Page 153 - When winds were hurrying o'er the flood, And waves were white below, No more shall feel the victor's tread, Or know the conquered knee; — The harpies of the shore shall pluck The eagle of the sea ! Oh, better that her shattered hulk Should sink beneath the wave ; Her thunders shook the mighty deep.
Page 102 - It was, as I have said, a fine autumnal day; the sky was clear and serene, and nature wore that rich and golden livery which we always associate with the idea of abundance. The forests had put on their sober brown and yellow, while some trees of the tenderer kind had been nipped by the frosts into brilliant dyes of orange, purple, and scarlet. Streaming files of wild ducks began to make their appearance high in the air; the bark of the squirrel might be heard from the groves of beech and hickory...
Page 209 - The melancholy days are come, the saddest of the year, Of wailing winds, and naked woods, and meadows brown and sere. Heaped in the hollows of the grove, the autumn leaves lie dead; They rustle to the eddying gust, and to the rabbit's tread; The robin and the wren are flown, and from the shrubs the jay, And from the wood-top calls the crow through all the gloomy day.
Page 126 - The breaking waves dashed high On a stern and rock-bound coast, And the woods against a stormy sky Their giant branches tossed; And the heavy night hung dark The hills and waters o'er, When a band of exiles moored their bark On the wild New England shore.
Page 50 - As dry leaves that before the wild hurricane fly, When they meet with an obstacle, mount to the sky, So up to the housetop the coursers they flew, With the sleigh full of toys, and St. Nicholas, too. And then, in a twinkling, I heard on the roof The prancing and pawing of each little hoof. As I drew in my head, and was turning around, Down the chimney St. Nicholas came with a bound.
Page 127 - What sought they thus afar? Bright jewels of the mine? The wealth of seas, the spoils of war? — They sought a faith's pure shrine.
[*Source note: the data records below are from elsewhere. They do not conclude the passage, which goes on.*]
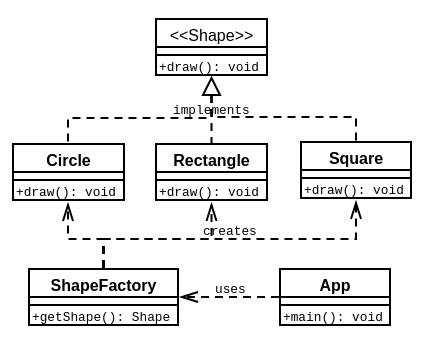
<!DOCTYPE html>
<html lang="en">
<head>
<meta charset="utf-8">
<title>Factory pattern class diagram</title>
<style>
:root { --ink: #000; --paper: #fff; }
* { box-sizing: border-box; }
body { margin: 0; background: var(--paper); color: var(--ink); }
.diagram { position: relative; width: 424px; height: 344px; overflow: hidden; background: var(--paper); }
.connectors { position: absolute; inset: 0; display: block; }
.connectors path { fill: none; stroke: var(--ink); stroke-width: 2; }
.connectors .dashed { stroke-dasharray: 8 6; }
.connectors .hollow { fill: var(--paper); }
.class-box {
  position: absolute; width: 113px; height: 58px;
  display: grid; grid-template-rows: 26px 8px 20px;
  border: 2px solid var(--ink); background: var(--paper);
}
.class-box h2 {
  margin: 0; padding-top: 5px; text-align: center; white-space: nowrap;
  font: bold 16px/21px "Liberation Sans", Arial, sans-serif;
}
.class-box .interface { font-weight: normal; }
.fields, .methods { border-top: 2px solid var(--ink); }
.methods { padding-left: 2px; line-height: 24px; }
.methods, .label { font-family: "Liberation Mono", monospace; font-size: 12.8px; white-space: nowrap; }
.label { position: absolute; line-height: 14px; }
.shape { left: 155px; top: 18px; }
.circle { left: 12px; top: 143px; }
.rectangle { left: 155px; top: 143px; }
.square { left: 300px; top: 141px; width: 112px; }
.factory { left: 28px; top: 268px; width: 151px; }
.app { left: 279px; top: 268px; width: 112px; }
.implements { left: 173px; top: 104px; }
.creates { left: 203px; top: 225px; }
.uses { left: 215px; top: 283px; }
</style>
</head>
<body>
<main class="diagram">
  <svg class="connectors" width="424" height="344" viewBox="0 0 424 344" aria-hidden="true">
    <defs>
      <path id="open-arrow" d="M-5 16L0 0L5 16"/>
    </defs>
    <g id="implements-lines">
      <path class="dashed" d="M211.5 95V118H68V144"/>
      <path class="dashed" d="M211.5 95V144"/>
      <path class="dashed" d="M211.5 95V117H356V142"/>
      <path class="hollow" d="M211.5 78L220 95H203Z"/>
    </g>
    <g id="creates-lines">
      <path class="dashed" d="M103.5 268V239H68V205"/>
      <path class="dashed" d="M103.5 268V239H211.5V205"/>
      <path class="dashed" d="M103.5 268V239H356V203"/>
      <path class="dashed" style="stroke-width:3" d="M103.5 268V240"/>
      <use href="#open-arrow" x="68" y="205"/>
      <use href="#open-arrow" x="211.5" y="205"/>
      <use href="#open-arrow" x="356" y="203"/>
    </g>
    <g id="uses-line">
      <path class="dashed" d="M279 297H182"/>
      <use href="#open-arrow" transform="translate(182 297) rotate(-90)"/>
    </g>
  </svg>

  <section class="class-box shape"><h2 class="interface">&lt;&lt;Shape&gt;&gt;</h2><div class="fields"></div><div class="methods">+draw(): void</div></section>
  <section class="class-box circle"><h2>Circle</h2><div class="fields"></div><div class="methods">+draw(): void</div></section>
  <section class="class-box rectangle"><h2>Rectangle</h2><div class="fields"></div><div class="methods">+draw(): void</div></section>
  <section class="class-box square"><h2>Square</h2><div class="fields"></div><div class="methods">+draw(): void</div></section>
  <section class="class-box factory"><h2>ShapeFactory</h2><div class="fields"></div><div class="methods">+getShape(): Shape</div></section>
  <section class="class-box app"><h2>App</h2><div class="fields"></div><div class="methods">+main(): void</div></section>

  <span class="label implements">implements</span>
  <span class="label creates">creates</span>
  <span class="label uses">uses</span>
</main>
</body>
</html>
Ay, call it holy ground, — The soil where first they trod! They have left unstained what there they found — Freedom to worship God ! Felicia Hemans.
Page 215 - Think, every morning when the sun peeps through The dim, leaf-latticed windows of the grove, How jubilant the happy birds renew Their old, melodious madrigals of love ! And when you think of this, remember, too, 'Tis always morning somewhere, and above The awakening continents, from shore to shore, Somewhere the birds are singing evermore.
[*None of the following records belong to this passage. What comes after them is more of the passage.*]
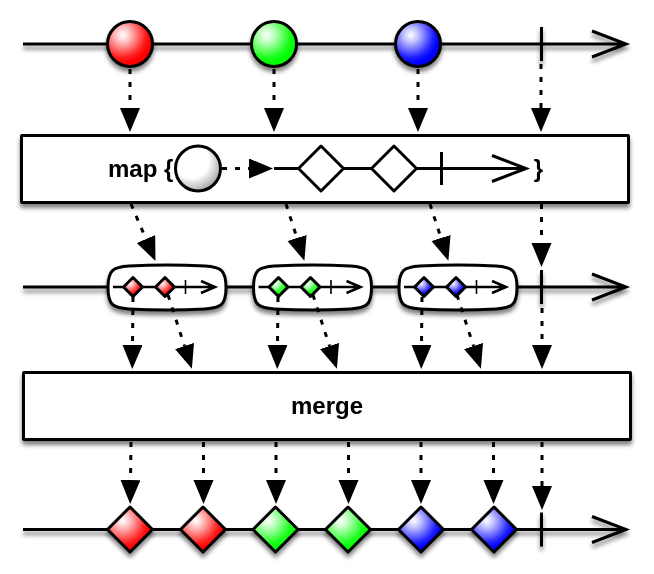
<!DOCTYPE html>
<html lang="en">
<head>
<meta charset="utf-8">
<title>Map and merge marble diagram</title>
<style>
:root {
  --ink: #000;
  --paper: #fff;
  --red: #f00;
  --green: #0f0;
  --blue: #00f;
  --shadow: rgba(0, 0, 0, .5);
}
* { box-sizing: border-box; }
body { margin: 0; background: var(--paper); }
.diagram {
  position: relative;
  width: 654px;
  height: 574px;
  overflow: hidden;
  background: var(--paper);
  color: var(--ink);
  font: bold 24px/28px "Liberation Sans", Arial, sans-serif;
}
.operator {
  position: absolute;
  display: flex;
  align-items: center;
  width: 610px;
  height: 70px;
  border: 3px solid var(--ink);
  border-radius: 2px;
  background: var(--paper);
  box-shadow: 0 4px 4px var(--shadow);
}
.map { left: 20px; top: 134px; justify-content: space-between; padding: 0 84px 0 85px; }
.merge { left: 22px; top: 371px; justify-content: center; }
.marbles { position: absolute; inset: 0; }
.line { fill: none; stroke: var(--ink); stroke-width: 3; }
.thin .line { stroke-width: 2.6; }
.shape { stroke: var(--ink); stroke-width: 3; stroke-linejoin: round; fill: var(--tone, var(--paper)); }
.lifted { filter: drop-shadow(0 4px 2px var(--shadow)); }
.flow { fill: none; stroke: var(--ink); stroke-width: 3; stroke-dasharray: 5 8; marker-end: url(#head); }
.red { --tone: url(#red-gloss); }
.green { --tone: url(#green-gloss); }
.blue { --tone: url(#blue-gloss); }
.clear { --tone: url(#clear-gloss); }
</style>
</head>
<body>
<main class="diagram">
  <section class="operator map"><span>map {</span><span>}</span></section>
  <section class="operator merge"><span>merge</span></section>

  <svg class="marbles" width="654" height="574" viewBox="0 0 654 574" role="img" aria-label="Each marble is mapped to a stream of two diamonds, and the streams are merged">
    <defs>
      <radialGradient id="red-gloss" cx=".34" cy=".3" r=".62">
        <stop offset="0" stop-color="#fff"/><stop offset=".25" stop-color="#ffc4c4"/><stop offset=".8" stop-color="#ff2020"/><stop offset="1" stop-color="var(--red)"/>
      </radialGradient>
      <radialGradient id="green-gloss" cx=".34" cy=".3" r=".62">
        <stop offset="0" stop-color="#fff"/><stop offset=".25" stop-color="#c4ffc4"/><stop offset=".8" stop-color="#20ff20"/><stop offset="1" stop-color="var(--green)"/>
      </radialGradient>
      <radialGradient id="blue-gloss" cx=".34" cy=".3" r=".62">
        <stop offset="0" stop-color="#fff"/><stop offset=".25" stop-color="#c4c4ff"/><stop offset=".8" stop-color="#2020ff"/><stop offset="1" stop-color="var(--blue)"/>
      </radialGradient>
      <radialGradient id="clear-gloss" cx=".36" cy=".34" r=".68">
        <stop offset=".55" stop-color="#fff"/><stop offset="1" stop-color="#aaa"/>
      </radialGradient>
      <marker id="head" markerUnits="userSpaceOnUse" markerWidth="26" markerHeight="22" refX="0" refY="10" orient="auto">
        <polygon points="0,0 24,10 0,20" fill="var(--ink)"/>
      </marker>
      <g id="timeline">
        <path class="line" d="M23 0H626M592 -13L626 0L592 13M541.5 -17V17"/>
      </g>
      <circle id="ball" class="shape" r="22.5"/>
      <polygon id="diamond" class="shape" points="0,-22.5 22.5,0 0,22.5 -22.5,0"/>
      <polygon id="gem" class="shape" stroke-width="2" points="0,-9.5 9.5,0 0,9.5 -9.5,0"/>
      <g id="inner-stream">
        <path class="shape lifted" style="--tone: var(--paper)" d="M108 287.5C108 270 113 267 129 266Q167 264 205 266C221 267 226 270 226 287.5C226 305 221 308 205 309Q167 311 129 309C113 308 108 305 108 287.5Z"/>
        <g class="thin">
          <path class="line" d="M113 287H215M201 281L215 287L201 293"/>
          <path d="M185.5 280V294" stroke="var(--ink)" stroke-width="1.6"/>
        </g>
        <use href="#gem" x="133" y="287"/>
        <use href="#gem" x="165" y="287"/>
      </g>
      <g id="inner-flow">
        <path class="flow" d="M133 297L132.5 345"/>
        <path class="flow" d="M168 295L184.5 346"/>
      </g>
    </defs>

    <g id="source">
      <use class="lifted" href="#timeline" y="44"/>
      <g class="lifted">
        <use class="red" href="#ball" x="130" y="44"/>
        <use class="green" href="#ball" x="274" y="44"/>
        <use class="blue" href="#ball" x="418" y="44"/>
      </g>
      <path class="flow" d="M130 69V108"/>
      <path class="flow" d="M274 69V108"/>
      <path class="flow" d="M418 69V108"/>
      <path class="flow" d="M541 64V108"/>
    </g>

    <g id="map-function">
      <use class="clear" href="#ball" x="198" y="168.5"/>
      <path class="flow" d="M222 168.5H249"/>
      <path class="line" d="M274 168.5H526M492 155.5L526 168.5L492 181.5M441.5 152V185"/>
      <use href="#diamond" x="321" y="168.5"/>
      <use href="#diamond" x="394" y="168.5"/>
    </g>

    <g id="mapped">
      <path class="flow" d="M131 204L146 239"/>
      <path class="flow" d="M286 204L297 238"/>
      <path class="flow" d="M430 204L441 238"/>
      <path class="flow" d="M541.5 204V243"/>
      <use class="lifted" href="#timeline" y="287"/>
      <use class="red" href="#inner-stream"/>
      <use class="green" href="#inner-stream" x="145.5"/>
      <use class="blue" href="#inner-stream" x="291"/>
      <use href="#inner-flow"/>
      <use href="#inner-flow" x="145"/>
      <use href="#inner-flow" x="289"/>
      <path class="flow" d="M542 308V345"/>
    </g>

    <g id="merged">
      <path class="flow" d="M131 442L130.5 480"/>
      <path class="flow" d="M203.5 442V480"/>
      <path class="flow" d="M276 442V480"/>
      <path class="flow" d="M348.5 442V480"/>
      <path class="flow" d="M421 442V480"/>
      <path class="flow" d="M493.5 442V480"/>
      <path class="flow" d="M542 442V486"/>
      <use class="lifted" href="#timeline" y="529.5"/>
      <g class="lifted">
        <use class="red" href="#diamond" x="130" y="529.5"/>
        <use class="red" href="#diamond" x="203" y="529.5"/>
        <use class="green" href="#diamond" x="275.5" y="529.5"/>
        <use class="green" href="#diamond" x="348" y="529.5"/>
        <use class="blue" href="#diamond" x="421" y="529.5"/>
        <use class="blue" href="#diamond" x="494" y="529.5"/>
      </g>
    </g>
  </svg>
</main>
</body>
</html>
Page 79 - With thy red lip, redder still Kissed by strawberries on the hill; With the sunshine on thy face, Through thy torn brim's jaunty grace; From my heart I give thee joy, — I was once a barefoot boy!
Page 190 - From hence the low murmur of his pupils' voices, conning over their lessons, might be heard in a drowsy summer's day like the hum of a beehive, interrupted now and then by the authoritative voice of the master in the tone of menace or command, or peradventure by the appalling sound of the birch as he urged some tardy loiterer along the flowery path of knowledge. Truth to say, he was a conscientious man and ever bore in mind the golden maxim, " Spare the rod and spoil the child.